In such a letter he will no doubt mention the lingering impact of weak sterling and global demand-driven price rises for raw materials and energy. He'll add that Bank forecasts project that this is where CPI is expected to peak and that inflation will begin its descent back towards the 2% target rate over the course of 2018.
Given the withdrawal of recent hawkish rhetoric, however, it's unlikely Carney will be recommending further near-term interest rate increases following the quarter point hike to 0.5% made earlier in November.
"Inflation is set to hit a peak, before tailing off over coming months, and signs of underlying price pressures – chiefly wage growth - are still relatively benign," says James Smith at ING.
The CPI data is published on Tuesday.
UK annual average wage growth
Here's where markets discover the second piece to the conundrum described above.

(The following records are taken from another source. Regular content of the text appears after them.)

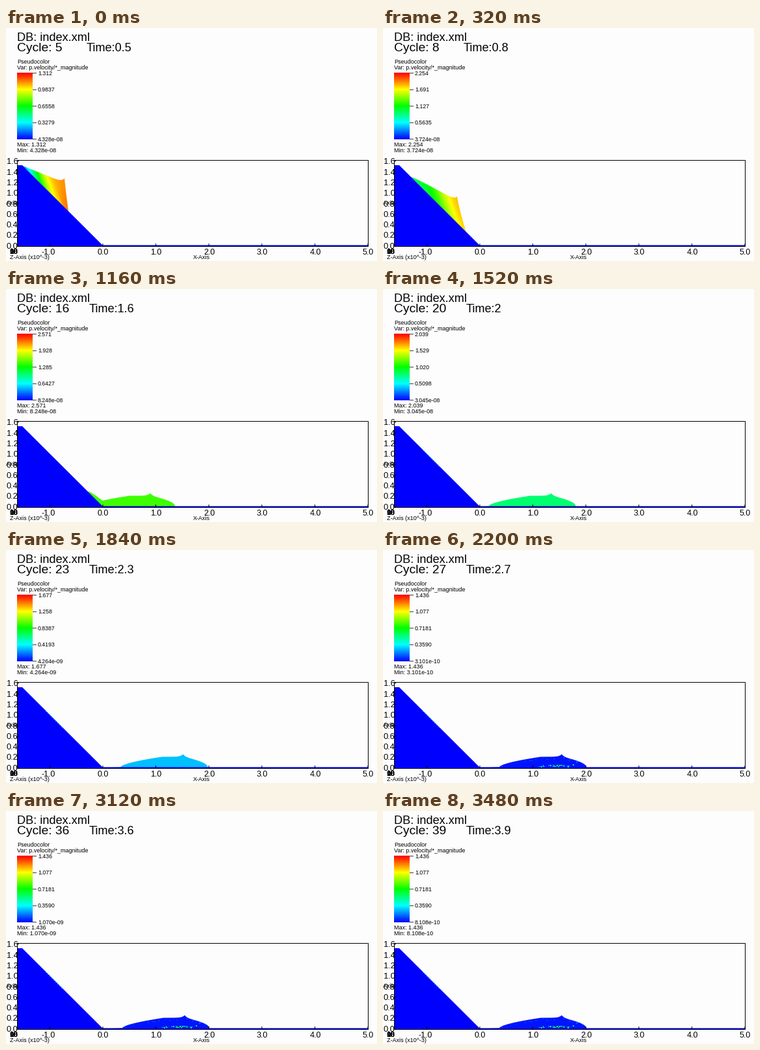
These frames come from a looping animation (571x360 px, 3520 ms). A matplotlib script:

```python
import numpy as np
import matplotlib.pyplot as plt
from matplotlib.animation import FuncAnimation
from matplotlib.colors import LinearSegmentedColormap
from matplotlib.patches import Polygon

W, H, DPI = 571, 360, 100
INTERVAL, FRAMES = 40, 88
FIRST_CYCLE, CYCLE_MS = 5, 100
X0, Y0, UNIT = 149, 336.3, 81.6        # pixel position of the data origin, pixels per unit
CREST_X, FLAT_Y, TOE_X, TOE_Y = 25, 212, 148.5, 335.5
IMPACT_CYCLE, SLIDE_CYCLE, REST_CYCLE = 11, 16, 25
BRAKING = 1.6                          # units per second squared
HOT = LinearSegmentedColormap.from_list("hot", ["blue", "cyan", "lime", "yellow", "red"])

plt.rcParams["font.family"] = "Liberation Sans"
fig = plt.figure(figsize=(W / DPI, H / DPI), dpi=DPI, facecolor="#fdfdfd")
ax = fig.add_axes([0, 0, 1, 1])


def px(size):
    return size * 72 / DPI


def label(x, y, text="", size=9.0, **kw):
    return ax.text(x, y, text, fontsize=px(size), color="black", zorder=6, **kw)


def line(xs, ys, width=1.0):
    ax.plot(xs, ys, color="black", lw=px(width), zorder=4, solid_capstyle="butt", snap=False)


def mix(a, b, s):
    return a * (1 - s) + b * s


def ground(x):
    return FLAT_Y + np.clip(x - CREST_X, 0, TOE_X - CREST_X)


# Shape of the mass: rear x, crest x, front x, body height, fill, rear power, front power, spike
START = np.array([26, 90, 96, 38, 1.0, 1.0, 1.0, 7])
IMPACT = np.array([68, 149, 173, 22, 1.2, 0.75, 0.8, 13])
REST = np.array([179, 275, 313, 16, 1.5, 0.6, 0.5, 4])


def time_left(cycle):
    return max(REST_CYCLE - cycle, 0) / 10


def sliding(cycle):
    """The settled shape, braking evenly to its resting place."""
    shape = REST.copy()
    shape[:3] -= 0.5 * BRAKING * UNIT * time_left(cycle) ** 2
    return shape


def shape_at(cycle):
    if cycle <= IMPACT_CYCLE:
        s = (cycle ** 2 - FIRST_CYCLE ** 2) / (IMPACT_CYCLE ** 2 - FIRST_CYCLE ** 2)
        return mix(START, IMPACT, s)
    if cycle < SLIDE_CYCLE:
        s = (cycle - IMPACT_CYCLE) / (SLIDE_CYCLE - IMPACT_CYCLE)
        return mix(IMPACT, sliding(SLIDE_CYCLE), s)
    return sliding(cycle)


def surface(cycle):
    rear, crest, front, body, fill, rear_power, front_power, spike = shape_at(cycle)
    x = np.union1d(np.linspace(rear, front, 150), [crest])
    back = np.clip(fill * (x - rear) / (crest - rear), 0, 1) ** rear_power
    face = np.clip((front - x) / (front - crest), 0, 1) ** front_power
    height = body * np.minimum(back, face) + spike * np.exp(-np.abs(x - crest) / 4) * face
    return x, ground(x) - height


def max_speed(cycle):
    return np.interp(cycle, [5, 11, 16, 20, 25], [1.3116, 3.1964, 2.5708, 2.0392, 1.43618])


def min_speed(cycle):
    lows = [4.328e-8, 3.204e-8, 8.248e-8, 3.045e-8, 3.101e-10, 1.549e-9, 8.108e-10]
    return np.exp(np.interp(cycle, [5, 11, 16, 20, 27, 32, 39], np.log(lows)))


LEFT, RIGHT, TOP, BOTTOM = 17, 320, 205, 338
X, Y = np.meshgrid(np.arange(LEFT, RIGHT) + 0.5, np.arange(TOP, BOTTOM) + 0.5)


def bump(x, y, spread):
    return np.exp(-((X - x) ** 2 + (Y - y) ** 2) / spread)


IMPACT_FIELD = (0.81 + 0.02 * np.clip((120 - X) / 50, 0, 1) - 0.06 * bump(147, 308, 300)
                - 0.26 * bump(149, 333, 70) + 0.04 * bump(169, 332, 40))


def speed_field(cycle, front):
    """Speed as a fraction of the maximum."""
    if cycle <= IMPACT_CYCLE:
        along = X - 0.35 * (Y - 220) - (front - START[2])
        early = 0.87 / (1 + np.exp((44 - along) / 9))
        early += 0.04 * np.clip((Y - 245) / 30, 0, 1) * (along > 68)
        return mix(early, IMPACT_FIELD, (cycle - FIRST_CYCLE) / (IMPACT_CYCLE - FIRST_CYCLE))
    level = max(BRAKING * time_left(cycle) / max_speed(cycle), 0.02)
    settled = min((cycle - IMPACT_CYCLE) / (SLIDE_CYCLE - IMPACT_CYCLE), 1)
    return mix(IMPACT_FIELD, min(level, 0.56), settled)


# Legend
label(17, 19.5, "DB: index.xml", 18.2)
cycle_text = label(17, 36, size=19.3)
time_text = label(124, 36, size=18.2)
label(17, 55, "Pseudocolor")
label(17, 64, "Var: p.velocity/*_magnitude")
ax.imshow(np.linspace(1, 0, 256)[:, None], cmap=HOT, extent=(17, 41, 172, 69), aspect="auto")
scale_texts = []
for k in range(5):
    y = 69.8 + 25.5 * k
    line([41, 47], [y, y], 0.8)
    scale_texts.append(label(49, y + 2.8, size=8.8))
max_text = label(17, 183)
min_text = label(17, 191.5)

# Moving mass, with the terrain drawn over its base
outline = Polygon([[0, 0], [1, 0], [1, 1]], visible=False)
ax.add_patch(outline)
mass = ax.imshow(IMPACT_FIELD, cmap=HOT, vmin=0, vmax=1, interpolation="nearest",
                 extent=(LEFT, RIGHT, BOTTOM, TOP), aspect="auto", zorder=2)
terrain = [(17, FLAT_Y), (CREST_X, FLAT_Y), (TOE_X, TOE_Y), (557, TOE_Y), (557, 338), (17, 338)]
ax.add_patch(Polygon(terrain, facecolor="blue", edgecolor="none", zorder=3))


def specks(x, y, level, alpha=1.0):
    return ax.scatter(x, y, c=level, cmap=HOT, vmin=0, vmax=1, s=px(1.4) ** 2,
                      marker="s", linewidths=0, alpha=alpha, zorder=5)


rng = np.random.default_rng(4)
base_specks = specks(rng.normal(266, 12, 36).clip(240, 302), rng.uniform(332, 335, 36),
                     rng.uniform(0.2, 0.55, 36))
rim_x = rng.uniform(182, 311, 24)
rim_specks = specks(rim_x, np.interp(rim_x, *surface(REST_CYCLE)) + rng.uniform(1, 4, 24),
                    rng.uniform(0.06, 0.15, 24), 0.6)
slope_x = np.arange(62, 88, 3.0)
slope_specks = specks(slope_x, ground(slope_x) + 0.5, np.full(slope_x.size, 0.25), 0.6)

# Axes
line([17, 558], [204.5, 204.5])
line([17.5, 17.5], [204, 338])
line([557.5, 557.5], [204, 338])
line([17, 558], [337.5, 337.5])
for k in range(-1, 6):
    x = X0 + UNIT * k
    line([x, x], [333, 337])
    shift = -2 if k < 0 else 0.5
    label(x + shift, 349.5, f"{k:.1f}", 12.5, ha="center")
for k in range(9):
    y = Y0 - UNIT * 0.2 * k
    line([17, 20], [y, y])
    label(18.5, y + 4.5, f"{0.2 * k:.1f}", 12.8, ha="right")
label(18, 273, "Y-Axis", ha="right")
for text in ("10", "18", "0"):
    label(5.5, 349, text, 11.5, weight="bold")
label(6, 357, "Z-Axis (x10^-3)")
label(288, 357, "X-Axis")

ax.set_xlim(0, W)
ax.set_ylim(H, 0)
ax.axis("off")


def draw(frame):
    cycle = FIRST_CYCLE + frame * INTERVAL // CYCLE_MS
    high, low = max_speed(cycle), min_speed(cycle)
    cycle_text.set_text(f"Cycle: {cycle}")
    time_text.set_text(f"Time:{cycle / 10:g}")
    time_text.set_x(124 if cycle < 10 else 128)
    for k, text in enumerate(scale_texts):
        text.set_text(f"{mix(high, low, k / 4):#.4g}")
    max_text.set_text(f"Max: {high:#.4g}")
    min_text.set_text(f"Min: {low:#.4g}")

    x, y = surface(cycle)
    outline.set_xy(np.vstack([np.column_stack([x, y]), [(x[-1], y[-1] + 1), (TOE_X, 336.5)]]))
    mass.set_data(speed_field(cycle, x[-1]))
    mass.set_clip_path(outline)
    base_specks.set_visible(cycle >= REST_CYCLE)
    rim_specks.set_visible(cycle >= REST_CYCLE)
    slope_specks.set_visible(cycle >= 20)
    return []


animation = FuncAnimation(fig, draw, frames=FRAMES, interval=INTERVAL, repeat=True, repeat_delay=0)
plt.show()
```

Indeed, over the past months wage growth has remained relatively benign compared with inflation.
At 2.2% in August, the data for September is expected to deliver little change: some analysts see a percentage point rise to 2.3%; some see a similar-sized dip to 2.1%. On average, the same reading as August is expected when the data is published on Wednesday.
If so, this widens the gap between wage growth and inflation, adding to the already considerable pressure on UK households.
UK retail sales
It's important here to look closely at retail sales. If there's a third piece to the Bank's conundrum - this is it.
The squeeze on consumers created by the inflation/wage growth gap is beginning to have a noticeable impact on spending habits.
While food purchases continue to drive retail sales - according to recent data from the British Retail Consortium (BRC) - appetite for discretionary items faded at the fastest rate yet seen by the BRC. Meanwhile, several retailers, including M&S, Sainsbury's and Halfords last week reported falling profits.